Maddison (1869-1950) was an English mathematician.
Her work focused on differential equations.
She studied at Cambridge and obtained a first-class
degree result in her Mathematical Tripos Exam, but was not awarded a degree on
account of her gender. She later got a resident mathematics fellowship at Bryn
Mawr College, where she received her PhD in 1896. A few years later, she became
associate professor and assistant to the president of the College. She put
together a thorough list of university courses open to women in Canada and the
(1791-1840) was an English diarist and traveller. She is best known for
her very detailed diaries, of which significant parts were written in code,
covering her lesbian relationships.
She is referred to as “the first modern lesbian” for her open homosexuality,
very uncommon for the time. She was nicknamed “Gentleman Jack” and often mocked
for her masculine appearance. In 2011, her diaries were
added to the register of the UNESCO Memory of the World Programme, not only for
their frank accounts of lesbianism, but also for providing valuable records of
social and political events of her time.
an English author and garden designer. She is known for her award-winning
poetry and novels, as well as for extended correspondence with Virginia Woolf,
with whom she had a well-documented love affair.

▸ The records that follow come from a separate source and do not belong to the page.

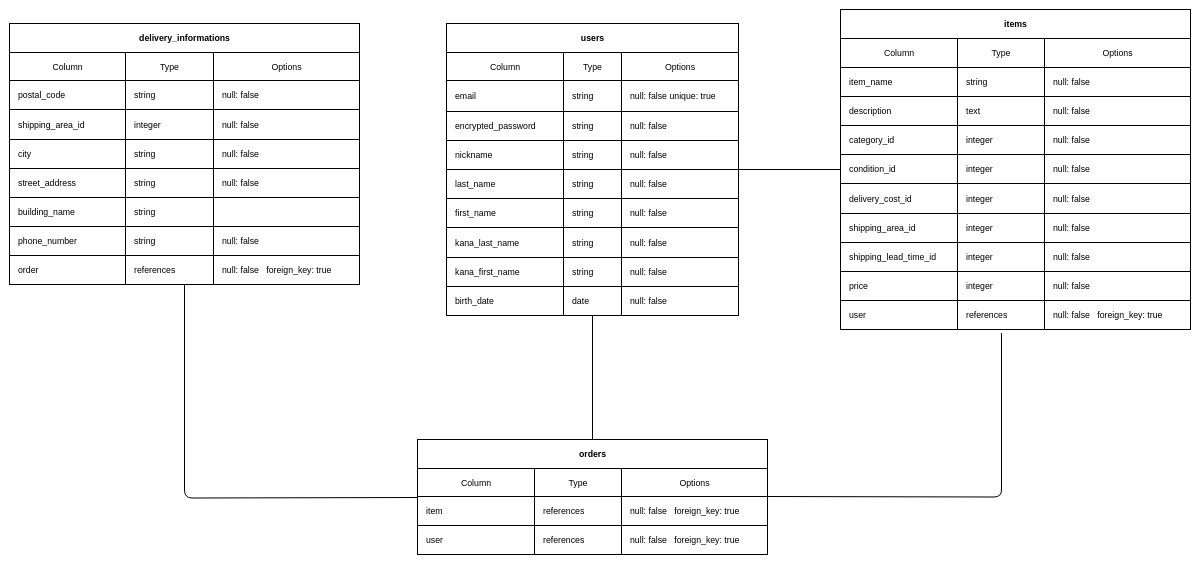
<!DOCTYPE html>
<html lang="en">
<head>
<meta charset="utf-8">
<title>Entity relationship diagram</title>
<style>
:root { --ink: #000; --paper: #fff; }
* { box-sizing: border-box; margin: 0; padding: 0; }
body { width: 1200px; height: 564px; overflow: hidden; background: var(--paper); }
.diagram {
  position: relative; width: 1200px; height: 564px; overflow: hidden;
  background: var(--paper); color: var(--ink);
  font: 8.75px/12px "Liberation Sans", Arial, sans-serif;
}
.relations { position: absolute; left: 0; top: 0; fill: none; stroke: var(--ink); stroke-width: 1; }
.entity {
  position: absolute; display: grid;
  border: 1px solid var(--ink); background: var(--paper);
}
.entity thead, .entity tbody, .entity tr { display: contents; }
.entity th, .entity td {
  display: flex; align-items: center; padding: 0 0 0 8px;
  border-top: 1px solid var(--ink); border-left: 1px solid var(--ink);
  font-weight: 400; white-space: pre;
}
.entity tr > :first-child { border-left: 0; }
.entity th { justify-content: center; padding: 0; }
.entity .name { grid-column: 1 / -1; border-top: 0; font-weight: 700; }

.delivery { left: 9px; top: 23px; grid-template: 28px 28px 29px 30px repeat(5, 29px) / 115px 88px 146px; }
.users { left: 446px; top: 23px; grid-template: 28px 28px 31px repeat(4, 29px) 30px 29px 29px / 116px 58px 117px; }
.items { left: 840px; top: 9px; grid-template: 28px repeat(5, 29px) 30px repeat(4, 29px) / 116px 87px 146px; }
.orders { left: 417px; top: 439px; grid-template: 28px 28px 29px 29px / 116px 87px 146px; }
</style>
</head>
<body>
<main class="diagram">
  <svg class="relations" width="1200" height="564" viewBox="0 0 1200 564" aria-hidden="true">
    <line x1="738" y1="169.5" x2="841" y2="169.5"/>
    <line x1="592.5" y1="315" x2="592.5" y2="440"/>
    <path d="M184.5 284V490Q184.5 498 192 498L418 497.5"/>
    <path d="M1001.5 333V490Q1001.5 497 994 497L767 496.5"/>
  </svg>

  <table class="entity delivery">
    <thead>
      <tr><th class="name" colspan="3">delivery_informations</th></tr>
      <tr><th>Column</th><th>Type</th><th>Options</th></tr>
    </thead>
    <tbody>
      <tr><td>postal_code</td><td>string</td><td>null: false</td></tr>
      <tr><td>shipping_area_id</td><td>integer</td><td>null: false</td></tr>
      <tr><td>city</td><td>string</td><td>null: false</td></tr>
      <tr><td>street_address</td><td>string</td><td>null: false</td></tr>
      <tr><td>building_name</td><td>string</td><td></td></tr>
      <tr><td>phone_number</td><td>string</td><td>null: false</td></tr>
      <tr><td>order</td><td>references</td><td>null: false   foreign_key: true</td></tr>
    </tbody>
  </table>

  <table class="entity users">
    <thead>
      <tr><th class="name" colspan="3">users</th></tr>
      <tr><th>Column</th><th>Type</th><th>Options</th></tr>
    </thead>
    <tbody>
      <tr><td>email</td><td>string</td><td>null: false unique: true</td></tr>
      <tr><td>encrypted_password</td><td>string</td><td>null: false</td></tr>
      <tr><td>nickname</td><td>string</td><td>null: false</td></tr>
      <tr><td>last_name</td><td>string</td><td>null: false</td></tr>
      <tr><td>first_name</td><td>string</td><td>null: false</td></tr>
      <tr><td>kana_last_name</td><td>string</td><td>null: false</td></tr>
      <tr><td>kana_first_name</td><td>string</td><td>null: false</td></tr>
      <tr><td>birth_date</td><td>date</td><td>null: false</td></tr>
    </tbody>
  </table>

  <table class="entity items">
    <thead>
      <tr><th class="name" colspan="3">items</th></tr>
      <tr><th>Column</th><th>Type</th><th>Options</th></tr>
    </thead>
    <tbody>
      <tr><td>item_name</td><td>string</td><td>null: false</td></tr>
      <tr><td>description</td><td>text</td><td>null: false</td></tr>
      <tr><td>category_id</td><td>integer</td><td>null: false</td></tr>
      <tr><td>condition_id</td><td>integer</td><td>null: false</td></tr>
      <tr><td>delivery_cost_id</td><td>integer</td><td>null: false</td></tr>
      <tr><td>shipping_area_id</td><td>integer</td><td>null: false</td></tr>
      <tr><td>shipping_lead_time_id</td><td>integer</td><td>null: false</td></tr>
      <tr><td>price</td><td>integer</td><td>null: false</td></tr>
      <tr><td>user</td><td>references</td><td>null: false   foreign_key: true</td></tr>
    </tbody>
  </table>

  <table class="entity orders">
    <thead>
      <tr><th class="name" colspan="3">orders</th></tr>
      <tr><th>Column</th><th>Type</th><th>Options</th></tr>
    </thead>
    <tbody>
      <tr><td>item</td><td>references</td><td>null: false   foreign_key: true</td></tr>
      <tr><td>user</td><td>references</td><td>null: false   foreign_key: true</td></tr>
    </tbody>
  </table>
</main>
</body>
</html>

wrote a number of novels of great commercial success, as well as numerous volumes
of poetry. She was awarded the Hawthornden Prize for Imaginative Literature on

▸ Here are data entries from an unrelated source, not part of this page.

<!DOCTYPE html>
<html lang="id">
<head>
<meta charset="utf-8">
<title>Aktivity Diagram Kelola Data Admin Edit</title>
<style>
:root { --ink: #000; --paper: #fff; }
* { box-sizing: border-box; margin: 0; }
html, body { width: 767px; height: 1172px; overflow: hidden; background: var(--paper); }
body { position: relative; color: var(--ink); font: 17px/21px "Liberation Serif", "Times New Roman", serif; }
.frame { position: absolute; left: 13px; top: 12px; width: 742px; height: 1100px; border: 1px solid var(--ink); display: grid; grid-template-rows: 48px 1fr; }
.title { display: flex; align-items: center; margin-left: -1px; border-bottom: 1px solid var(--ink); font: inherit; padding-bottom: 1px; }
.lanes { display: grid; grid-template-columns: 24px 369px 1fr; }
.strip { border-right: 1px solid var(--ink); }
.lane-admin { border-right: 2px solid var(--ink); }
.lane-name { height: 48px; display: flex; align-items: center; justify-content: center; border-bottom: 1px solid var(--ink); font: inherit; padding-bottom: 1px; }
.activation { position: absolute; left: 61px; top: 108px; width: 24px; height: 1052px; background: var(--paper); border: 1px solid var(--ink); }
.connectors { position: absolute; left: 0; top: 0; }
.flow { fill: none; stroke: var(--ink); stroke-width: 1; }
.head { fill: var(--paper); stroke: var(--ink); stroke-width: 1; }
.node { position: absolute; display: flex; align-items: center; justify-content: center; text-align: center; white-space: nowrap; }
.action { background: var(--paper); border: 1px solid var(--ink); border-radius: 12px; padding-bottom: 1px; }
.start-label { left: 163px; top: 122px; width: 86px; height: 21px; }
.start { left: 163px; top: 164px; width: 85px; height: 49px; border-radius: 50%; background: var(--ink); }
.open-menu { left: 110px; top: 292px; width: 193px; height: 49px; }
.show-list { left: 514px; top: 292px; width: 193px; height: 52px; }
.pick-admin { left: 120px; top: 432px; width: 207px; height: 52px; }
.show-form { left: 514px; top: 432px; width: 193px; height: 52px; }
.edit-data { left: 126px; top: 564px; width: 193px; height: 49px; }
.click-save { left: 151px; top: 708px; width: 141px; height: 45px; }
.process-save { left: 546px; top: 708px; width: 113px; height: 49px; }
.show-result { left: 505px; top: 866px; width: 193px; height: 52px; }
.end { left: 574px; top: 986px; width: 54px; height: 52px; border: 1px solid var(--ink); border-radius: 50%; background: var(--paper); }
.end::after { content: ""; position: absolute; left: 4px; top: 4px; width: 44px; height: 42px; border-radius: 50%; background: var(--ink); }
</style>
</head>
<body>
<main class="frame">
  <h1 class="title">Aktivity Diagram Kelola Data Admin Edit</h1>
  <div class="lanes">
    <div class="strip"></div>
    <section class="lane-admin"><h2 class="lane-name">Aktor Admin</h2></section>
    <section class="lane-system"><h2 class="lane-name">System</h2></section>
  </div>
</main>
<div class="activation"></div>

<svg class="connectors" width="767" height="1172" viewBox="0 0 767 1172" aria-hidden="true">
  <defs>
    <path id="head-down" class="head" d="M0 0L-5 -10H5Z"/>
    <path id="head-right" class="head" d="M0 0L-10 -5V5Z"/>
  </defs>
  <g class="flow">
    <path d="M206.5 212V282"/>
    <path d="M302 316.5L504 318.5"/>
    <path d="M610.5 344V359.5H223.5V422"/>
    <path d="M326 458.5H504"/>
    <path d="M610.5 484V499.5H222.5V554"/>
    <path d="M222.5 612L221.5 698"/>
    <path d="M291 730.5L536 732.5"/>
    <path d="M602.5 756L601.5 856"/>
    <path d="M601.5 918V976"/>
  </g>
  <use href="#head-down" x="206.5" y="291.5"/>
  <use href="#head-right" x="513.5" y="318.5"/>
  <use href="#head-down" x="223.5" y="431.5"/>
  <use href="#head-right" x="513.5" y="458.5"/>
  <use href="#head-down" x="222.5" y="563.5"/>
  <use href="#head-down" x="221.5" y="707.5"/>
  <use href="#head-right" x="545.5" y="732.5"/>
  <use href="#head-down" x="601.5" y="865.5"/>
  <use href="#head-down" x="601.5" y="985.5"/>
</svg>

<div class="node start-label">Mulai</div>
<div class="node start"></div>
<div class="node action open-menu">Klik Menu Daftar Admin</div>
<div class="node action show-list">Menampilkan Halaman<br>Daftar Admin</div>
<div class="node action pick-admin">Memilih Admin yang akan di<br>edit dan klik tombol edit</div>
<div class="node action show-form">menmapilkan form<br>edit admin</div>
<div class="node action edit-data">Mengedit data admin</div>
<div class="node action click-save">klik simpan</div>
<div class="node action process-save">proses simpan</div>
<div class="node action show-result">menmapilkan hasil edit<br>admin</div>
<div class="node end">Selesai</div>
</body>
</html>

two occasions. The androgynous protagonist of Virginia Woolf’s popular novel Orlando was inspired by Sackville-West.
Dorothy Levitt (1882-1922) was a
trailblazer for women in motoring. She was the first British female racing
driver and set a number of world records, being called “the Fastest Girl on Earth” or “the Champion
Lady Motorist of the World” by the press of the day.
She first competed in a motor race in 1903, becoming the first English
woman to do so. She set records for water speed and land speed, as well as for
the longest drive by a woman when she drove from London to Liverpool and back
in 1905. She was also responsible for inventing the rearview mirror by
describing its use in her 1909 book The
Woman and the Car.
Boyle (1865-1943) was a pioneer of women’s police
work in Great Britain. She campaigned for women to be allowed to serve as
constables, and established the first voluntary women’s police force in the
country in 1914.
She was a journalist and dedicated
suffragist, practicing investigative journalism for the official newspaper of
the Women’s Freedom League. In 1918, she became the first woman to stand for
election to the UK Parliament, paving the way for female MPs.
was the first wife of Henry VIII and Queen of England for a period of 24 years.
Although this is what she is mostly remembered for today, she was an important
figure of her time in political and cultural circles.
In 1507, she was the ambassador of the
Aragonese Crown to England, which made her the first female ambassador in
European history. She was a patron of Renaissance humanism and encouraged
female education. Thomas Cromwell affirmed about her that “If not for her sex, she could have defied
all the heroes of History.”
Amanda Vickery (b. 1962) is an English
historian and professor. She teaches early modern history at Queen Mary,
University of London.
She holds a PhD in modern history from the
University of London and has won several prizes for her work, including the
Whitfield Prize or the Wolfson History Prize. She is also well known for hosting
a series of BBC history programmes, such as Story
of Women and Art, which was shortlisted for a Scottish Bafta.
Sally Davies (b. 1949) is the Chief Medical
Officer in England, the first woman to hold the position. She specializes in
the treatment of diseases of the blood and bone marrow.
She became the Director-General of Research and
Development for London, and created the National Institute for Health Research.
She is a Fellow of the Royal Society and of the Academy of Medical Sciences.
Mary Moser (1744-1819) was
an English painter known for her portraits and floral paintings. She was one of
the two female founding members of the Royal Academy in 1768.
painting at an early age and won her first Society of Arts medal when she was
14. After her death, the next female member elected to the Royal Academy was Laura
Knight in 1936, more than a century later.